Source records
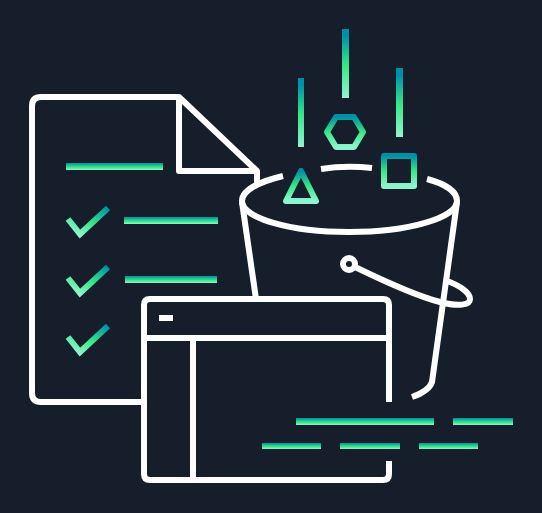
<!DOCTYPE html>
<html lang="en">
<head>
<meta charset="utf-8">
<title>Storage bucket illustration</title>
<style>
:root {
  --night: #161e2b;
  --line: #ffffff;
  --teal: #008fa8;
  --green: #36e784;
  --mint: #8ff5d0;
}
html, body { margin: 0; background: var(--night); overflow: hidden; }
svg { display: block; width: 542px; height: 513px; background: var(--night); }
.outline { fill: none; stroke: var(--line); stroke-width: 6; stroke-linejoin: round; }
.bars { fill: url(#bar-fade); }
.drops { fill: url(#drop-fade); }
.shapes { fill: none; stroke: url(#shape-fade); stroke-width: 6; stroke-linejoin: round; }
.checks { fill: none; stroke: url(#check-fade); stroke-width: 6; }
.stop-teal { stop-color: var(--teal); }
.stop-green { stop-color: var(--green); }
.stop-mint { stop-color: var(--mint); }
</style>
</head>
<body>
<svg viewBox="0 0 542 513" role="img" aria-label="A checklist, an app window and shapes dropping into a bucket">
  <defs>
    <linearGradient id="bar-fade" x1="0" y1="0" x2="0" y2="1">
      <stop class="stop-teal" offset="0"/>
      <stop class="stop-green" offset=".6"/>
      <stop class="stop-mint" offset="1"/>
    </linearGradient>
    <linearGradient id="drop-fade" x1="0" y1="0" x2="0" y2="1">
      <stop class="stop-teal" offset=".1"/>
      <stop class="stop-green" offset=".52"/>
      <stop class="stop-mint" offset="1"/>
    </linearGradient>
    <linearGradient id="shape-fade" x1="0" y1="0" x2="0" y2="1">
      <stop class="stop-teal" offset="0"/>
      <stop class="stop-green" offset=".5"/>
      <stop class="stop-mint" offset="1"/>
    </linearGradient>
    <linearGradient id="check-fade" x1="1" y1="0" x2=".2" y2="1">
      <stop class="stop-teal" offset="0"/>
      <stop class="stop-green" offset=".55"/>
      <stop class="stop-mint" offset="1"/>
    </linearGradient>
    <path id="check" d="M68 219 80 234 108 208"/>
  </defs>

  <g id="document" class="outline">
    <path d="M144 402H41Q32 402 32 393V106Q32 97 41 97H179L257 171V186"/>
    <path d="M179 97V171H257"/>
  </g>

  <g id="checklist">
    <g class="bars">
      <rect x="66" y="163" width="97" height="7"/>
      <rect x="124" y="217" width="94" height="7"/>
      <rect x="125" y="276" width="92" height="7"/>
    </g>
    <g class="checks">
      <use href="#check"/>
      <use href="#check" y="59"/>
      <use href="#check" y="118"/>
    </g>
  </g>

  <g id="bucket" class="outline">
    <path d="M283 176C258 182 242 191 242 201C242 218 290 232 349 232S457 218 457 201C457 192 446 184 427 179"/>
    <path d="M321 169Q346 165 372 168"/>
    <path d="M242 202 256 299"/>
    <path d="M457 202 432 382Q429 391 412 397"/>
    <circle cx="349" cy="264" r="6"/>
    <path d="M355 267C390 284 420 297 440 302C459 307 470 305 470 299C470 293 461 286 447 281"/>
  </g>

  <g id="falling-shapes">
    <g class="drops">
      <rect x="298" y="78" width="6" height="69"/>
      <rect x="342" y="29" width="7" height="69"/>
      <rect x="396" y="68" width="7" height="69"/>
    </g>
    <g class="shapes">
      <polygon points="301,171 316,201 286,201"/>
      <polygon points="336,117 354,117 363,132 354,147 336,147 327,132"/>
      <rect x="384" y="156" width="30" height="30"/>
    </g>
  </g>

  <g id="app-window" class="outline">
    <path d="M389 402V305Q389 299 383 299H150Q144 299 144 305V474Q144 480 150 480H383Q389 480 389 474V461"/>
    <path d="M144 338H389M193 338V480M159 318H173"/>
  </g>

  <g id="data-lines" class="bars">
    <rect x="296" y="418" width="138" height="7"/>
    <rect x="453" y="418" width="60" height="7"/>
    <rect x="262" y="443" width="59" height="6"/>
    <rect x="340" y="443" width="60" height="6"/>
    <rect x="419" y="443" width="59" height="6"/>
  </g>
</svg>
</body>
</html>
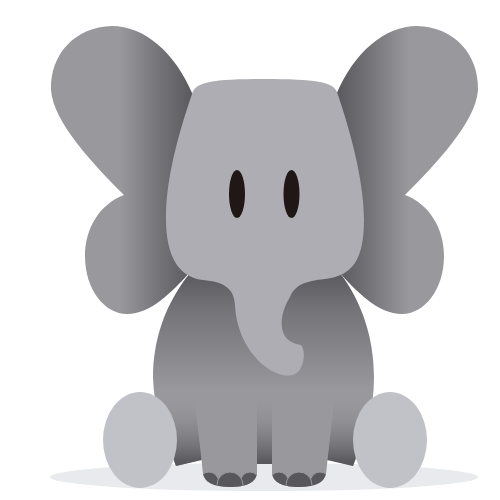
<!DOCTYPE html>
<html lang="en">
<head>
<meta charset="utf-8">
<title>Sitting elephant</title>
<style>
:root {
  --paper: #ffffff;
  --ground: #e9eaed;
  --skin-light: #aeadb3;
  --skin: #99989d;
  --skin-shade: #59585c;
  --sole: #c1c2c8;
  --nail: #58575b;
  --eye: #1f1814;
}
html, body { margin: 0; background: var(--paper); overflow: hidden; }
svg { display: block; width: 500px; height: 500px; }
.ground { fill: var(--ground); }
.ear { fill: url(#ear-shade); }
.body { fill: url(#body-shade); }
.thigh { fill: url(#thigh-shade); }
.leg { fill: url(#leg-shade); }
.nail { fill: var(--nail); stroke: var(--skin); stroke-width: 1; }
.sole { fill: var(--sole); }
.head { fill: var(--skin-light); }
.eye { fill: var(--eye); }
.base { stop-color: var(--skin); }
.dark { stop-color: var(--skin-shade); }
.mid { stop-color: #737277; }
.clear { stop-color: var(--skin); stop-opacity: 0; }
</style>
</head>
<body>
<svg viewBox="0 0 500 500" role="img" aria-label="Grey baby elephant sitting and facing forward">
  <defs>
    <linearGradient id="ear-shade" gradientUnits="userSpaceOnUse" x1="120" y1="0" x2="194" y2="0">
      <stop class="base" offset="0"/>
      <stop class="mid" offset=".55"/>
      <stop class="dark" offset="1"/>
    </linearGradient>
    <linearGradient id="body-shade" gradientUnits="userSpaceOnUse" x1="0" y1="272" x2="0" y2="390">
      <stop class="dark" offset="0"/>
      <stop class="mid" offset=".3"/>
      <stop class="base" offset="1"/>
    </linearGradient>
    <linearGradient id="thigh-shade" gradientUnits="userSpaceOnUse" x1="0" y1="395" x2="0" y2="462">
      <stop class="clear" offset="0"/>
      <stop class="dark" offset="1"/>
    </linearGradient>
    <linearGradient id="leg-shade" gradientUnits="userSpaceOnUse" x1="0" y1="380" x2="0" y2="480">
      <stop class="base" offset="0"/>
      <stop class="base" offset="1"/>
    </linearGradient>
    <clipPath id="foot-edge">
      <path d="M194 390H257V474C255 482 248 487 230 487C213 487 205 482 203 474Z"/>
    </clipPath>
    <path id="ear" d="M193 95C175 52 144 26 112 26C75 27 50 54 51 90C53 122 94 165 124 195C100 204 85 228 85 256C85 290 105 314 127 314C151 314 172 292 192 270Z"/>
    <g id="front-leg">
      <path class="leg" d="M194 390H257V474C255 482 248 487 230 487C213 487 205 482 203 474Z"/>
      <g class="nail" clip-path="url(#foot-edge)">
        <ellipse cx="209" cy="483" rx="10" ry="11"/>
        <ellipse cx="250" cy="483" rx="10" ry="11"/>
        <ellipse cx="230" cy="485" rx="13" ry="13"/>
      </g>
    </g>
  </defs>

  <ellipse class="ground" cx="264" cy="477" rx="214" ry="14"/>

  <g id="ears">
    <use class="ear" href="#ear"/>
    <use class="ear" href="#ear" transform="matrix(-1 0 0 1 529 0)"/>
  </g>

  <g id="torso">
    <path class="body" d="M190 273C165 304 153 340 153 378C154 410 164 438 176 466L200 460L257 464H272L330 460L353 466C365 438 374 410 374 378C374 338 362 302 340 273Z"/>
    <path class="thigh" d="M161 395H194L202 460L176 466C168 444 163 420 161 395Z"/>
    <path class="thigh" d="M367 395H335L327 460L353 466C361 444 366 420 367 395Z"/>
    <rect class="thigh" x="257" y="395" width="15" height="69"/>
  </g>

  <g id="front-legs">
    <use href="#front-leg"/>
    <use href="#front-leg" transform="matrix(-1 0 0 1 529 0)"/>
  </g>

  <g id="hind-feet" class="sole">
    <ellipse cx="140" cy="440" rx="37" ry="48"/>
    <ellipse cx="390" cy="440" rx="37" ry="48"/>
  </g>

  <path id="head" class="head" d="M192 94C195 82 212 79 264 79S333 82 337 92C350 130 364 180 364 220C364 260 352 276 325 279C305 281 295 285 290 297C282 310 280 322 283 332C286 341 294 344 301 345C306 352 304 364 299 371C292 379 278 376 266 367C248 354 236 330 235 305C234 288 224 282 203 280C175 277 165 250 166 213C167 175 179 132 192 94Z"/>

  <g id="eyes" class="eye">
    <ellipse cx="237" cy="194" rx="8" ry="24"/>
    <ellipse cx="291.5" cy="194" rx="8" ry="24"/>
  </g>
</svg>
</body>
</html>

> [TASK STATEMENT]
Show the lines of the records that include the string "dark".

> [RESPONSE FOR THIS EXERCISE]
.dark { stop-color: var(--skin-shade); }
      <stop class="dark" offset="1"/>
      <stop class="dark" offset="0"/>
      <stop class="dark" offset="1"/>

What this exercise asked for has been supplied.